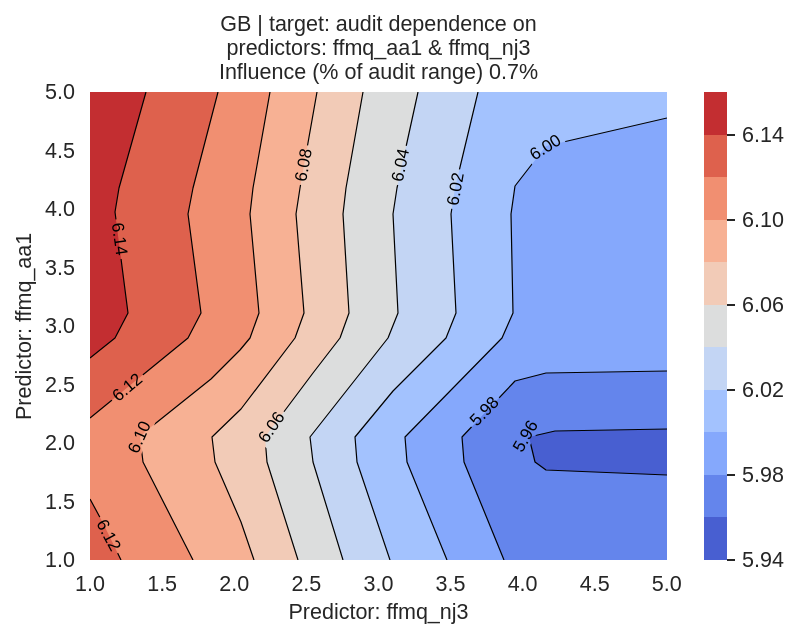
<!DOCTYPE html>
<html lang="en">
<head>
<meta charset="utf-8">
<title>Audit dependence contour plot</title>
<style>
:root {
  --ink: #262626;
  --line: #000;
  --b594: #485fd1;
  --b596: #6485ec;
  --b598: #85a8fc;
  --b600: #a3c2fe;
  --b602: #c3d5f4;
  --b604: #dcdddd;
  --b606: #f2cbb7;
  --b608: #f7b194;
  --b610: #f18f71;
  --b612: #de614d;
  --b614: #c32e31;
}
* { box-sizing: border-box; }
html, body { margin: 0; overflow: hidden; }
.figure {
  width: 800px;
  height: 641px;
  overflow: hidden;
  background: #fff;
  color: var(--ink);
  font: 21.5px/24px "Liberation Sans", Arial, sans-serif;
  display: grid;
  grid-template-columns: 90px 577px 37px 23px 73px;
  grid-template-rows: 92px 468px 81px;
}
.title {
  grid-area: 1 / 2;
  margin: 0;
  padding-top: 12px;
  font: inherit;
  text-align: center;
  white-space: nowrap;
}
.y-axis { grid-area: 2 / 1; display: flex; justify-content: space-between; }
.y-name {
  writing-mode: vertical-rl;
  transform: rotate(180deg);
  text-align: center;
  margin-left: 12px;
  width: 24px;
  white-space: nowrap;
}
.y-ticks {
  display: grid;
  grid-auto-rows: 58.5px;
  align-items: center;
  height: 526.5px;
  margin: -29px 15px 0 0;
}
.plot { grid-area: 2 / 2; display: block; }
.x-axis { grid-area: 3 / 2; text-align: center; padding-top: 12px; }
.x-ticks {
  display: grid;
  grid-template-columns: repeat(9, 72.1px);
  width: 649px;
  margin-left: -36px;
}
.x-name { padding-top: 4px; }
.scale { grid-area: 2 / 4; display: flex; flex-direction: column; }
.scale i { flex: 1; background: var(--band); }
.scale-ticks { grid-area: 2 / 5; display: grid; grid-template-rows: repeat(6, 85.1px); }
.scale-ticks span { display: flex; align-items: center; gap: 7px; }
.scale-ticks span::before { content: ""; width: 8px; height: 2px; background: var(--ink); }
.contours { fill: none; stroke: var(--line); stroke-width: 1.2; stroke-linejoin: round; }
.values { font-size: 17px; fill: var(--line); text-anchor: middle; }
</style>
</head>
<body>
<main class="figure">
  <h1 class="title">GB | target: audit dependence on<br>predictors: ffmq_aa1 &amp; ffmq_nj3<br>Influence (% of audit range) 0.7%</h1>

  <div class="y-axis">
    <div class="y-name">Predictor: ffmq_aa1</div>
    <div class="y-ticks">
      <span>5.0</span><span>4.5</span><span>4.0</span><span>3.5</span><span>3.0</span><span>2.5</span><span>2.0</span><span>1.5</span><span>1.0</span>
    </div>
  </div>

  <svg class="plot" width="577" height="468" viewBox="90 92 577 468" role="img" aria-label="Filled contour plot of audit by ffmq_nj3 and ffmq_aa1">
    <defs>
      <path id="c614" d="M146 92L119 188L115 212L128 313L115 338L90 358"/>
      <path id="c612" d="M218 92L193 188L188 214L201 313L188 338L90 418"/>
      <path id="c612-corner" d="M90 499L103 523L121 560"/>
      <path id="c610" d="M270 92L253 188L250 214L259 313L250 338L240 350L211 379L146 431L140 437L143 462L193 560"/>
      <path id="c608" d="M317 92L300 188L296 214L304 313L295 338L241 409L212 437L215 462L241 522L254 560"/>
      <path id="c606" d="M363 92L346 188L343 214L349 313L340 338L313 373L265 437L267 462L298 560"/>
      <path id="c604" d="M418 92L397 188L393 214L398 313L388 338L362 371L310 437L313 462L343 560"/>
      <path id="c602" d="M478 92L455 188L451 214L456 313L446 338L393 391L355 437L357 462L390 560"/>
      <path id="c600" d="M667 118L546 146L515 186L511 214L513 313L502 338L405 437L407 462L447 560"/>
      <path id="c598" d="M667 371L546 373L515 381L462 437L464 462L504 560"/>
      <path id="c596" d="M667 429L555 431L529 437L535 462L546 470L667 475"/>
      <rect id="gap" x="-20" y="-9" width="40" height="18"/>
      <mask id="label-gaps" maskUnits="userSpaceOnUse" x="90" y="92" width="577" height="468">
        <rect x="90" y="92" width="577" height="468" fill="#fff"/>
        <use href="#gap" transform="translate(120 239) rotate(82)"/>
        <use href="#gap" transform="translate(127 387) rotate(-40)"/>
        <use href="#gap" transform="translate(109 535) rotate(62)"/>
        <use href="#gap" transform="translate(139 437) rotate(-66)"/>
        <use href="#gap" transform="translate(303 165) rotate(-80)"/>
        <use href="#gap" transform="translate(271 427) rotate(-56)"/>
        <use href="#gap" transform="translate(400 165) rotate(-78)"/>
        <use href="#gap" transform="translate(455 189) rotate(-80)"/>
        <use href="#gap" transform="translate(545 147) rotate(-32)"/>
        <use href="#gap" transform="translate(484 411) rotate(-46)"/>
        <use href="#gap" transform="translate(525 436) rotate(-60)"/>
      </mask>
    </defs>

    <g class="bands">
      <rect x="90" y="92" width="577" height="468" fill="var(--b610)"/>
      <path fill="var(--b612)" d="M90 92H218L193 188L188 214L201 313L188 338L90 418Z"/>
      <path fill="var(--b614)" d="M90 92H146L119 188L115 212L128 313L115 338L90 358Z"/>
      <path fill="var(--b612)" d="M90 499L103 523L121 560H90Z"/>
      <path fill="var(--b608)" d="M270 92L253 188L250 214L259 313L250 338L240 350L211 379L146 431L140 437L143 462L193 560H667V92Z"/>
      <path fill="var(--b606)" d="M317 92L300 188L296 214L304 313L295 338L241 409L212 437L215 462L241 522L254 560H667V92Z"/>
      <path fill="var(--b604)" d="M363 92L346 188L343 214L349 313L340 338L313 373L265 437L267 462L298 560H667V92Z"/>
      <path fill="var(--b602)" d="M418 92L397 188L393 214L398 313L388 338L362 371L310 437L313 462L343 560H667V92Z"/>
      <path fill="var(--b600)" d="M478 92L455 188L451 214L456 313L446 338L393 391L355 437L357 462L390 560H667V92Z"/>
      <path fill="var(--b598)" d="M667 118L546 146L515 186L511 214L513 313L502 338L405 437L407 462L447 560H667Z"/>
      <path fill="var(--b596)" d="M667 371L546 373L515 381L462 437L464 462L504 560H667Z"/>
      <use href="#c596" fill="var(--b594)"/>
    </g>

    <g class="contours" mask="url(#label-gaps)">
      <use href="#c614"/><use href="#c612"/><use href="#c612-corner"/><use href="#c610"/><use href="#c608"/><use href="#c606"/>
      <use href="#c604"/><use href="#c602"/><use href="#c600"/><use href="#c598"/><use href="#c596"/>
    </g>

    <g class="values">
      <text transform="translate(120 239) rotate(82)" y="6">6.14</text>
      <text transform="translate(127 387) rotate(-40)" y="6">6.12</text>
      <text transform="translate(109 535) rotate(62)" y="6">6.12</text>
      <text transform="translate(139 437) rotate(-66)" y="6">6.10</text>
      <text transform="translate(303 165) rotate(-80)" y="6">6.08</text>
      <text transform="translate(271 427) rotate(-56)" y="6">6.06</text>
      <text transform="translate(400 165) rotate(-78)" y="6">6.04</text>
      <text transform="translate(455 189) rotate(-80)" y="6">6.02</text>
      <text transform="translate(545 147) rotate(-32)" y="6">6.00</text>
      <text transform="translate(484 411) rotate(-46)" y="6">5.98</text>
      <text transform="translate(525 436) rotate(-60)" y="6">5.96</text>
    </g>
  </svg>

  <div class="x-axis">
    <div class="x-ticks">
      <span>1.0</span><span>1.5</span><span>2.0</span><span>2.5</span><span>3.0</span><span>3.5</span><span>4.0</span><span>4.5</span><span>5.0</span>
    </div>
    <div class="x-name">Predictor: ffmq_nj3</div>
  </div>

  <div class="scale">
    <i style="--band: var(--b614)"></i>
    <i style="--band: var(--b612)"></i>
    <i style="--band: var(--b610)"></i>
    <i style="--band: var(--b608)"></i>
    <i style="--band: var(--b606)"></i>
    <i style="--band: var(--b604)"></i>
    <i style="--band: var(--b602)"></i>
    <i style="--band: var(--b600)"></i>
    <i style="--band: var(--b598)"></i>
    <i style="--band: var(--b596)"></i>
    <i style="--band: var(--b594)"></i>
  </div>
  <div class="scale-ticks">
    <span>6.14</span><span>6.10</span><span>6.06</span><span>6.02</span><span>5.98</span><span>5.94</span>
  </div>
</main>
</body>
</html>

Activity: Using the material above, report each line where "rows" occurs.

Answer box:
  grid-template-rows: 92px 468px 81px;
  grid-auto-rows: 58.5px;
.scale-ticks { grid-area: 2 / 5; display: grid; grid-template-rows: repeat(6, 85.1px); }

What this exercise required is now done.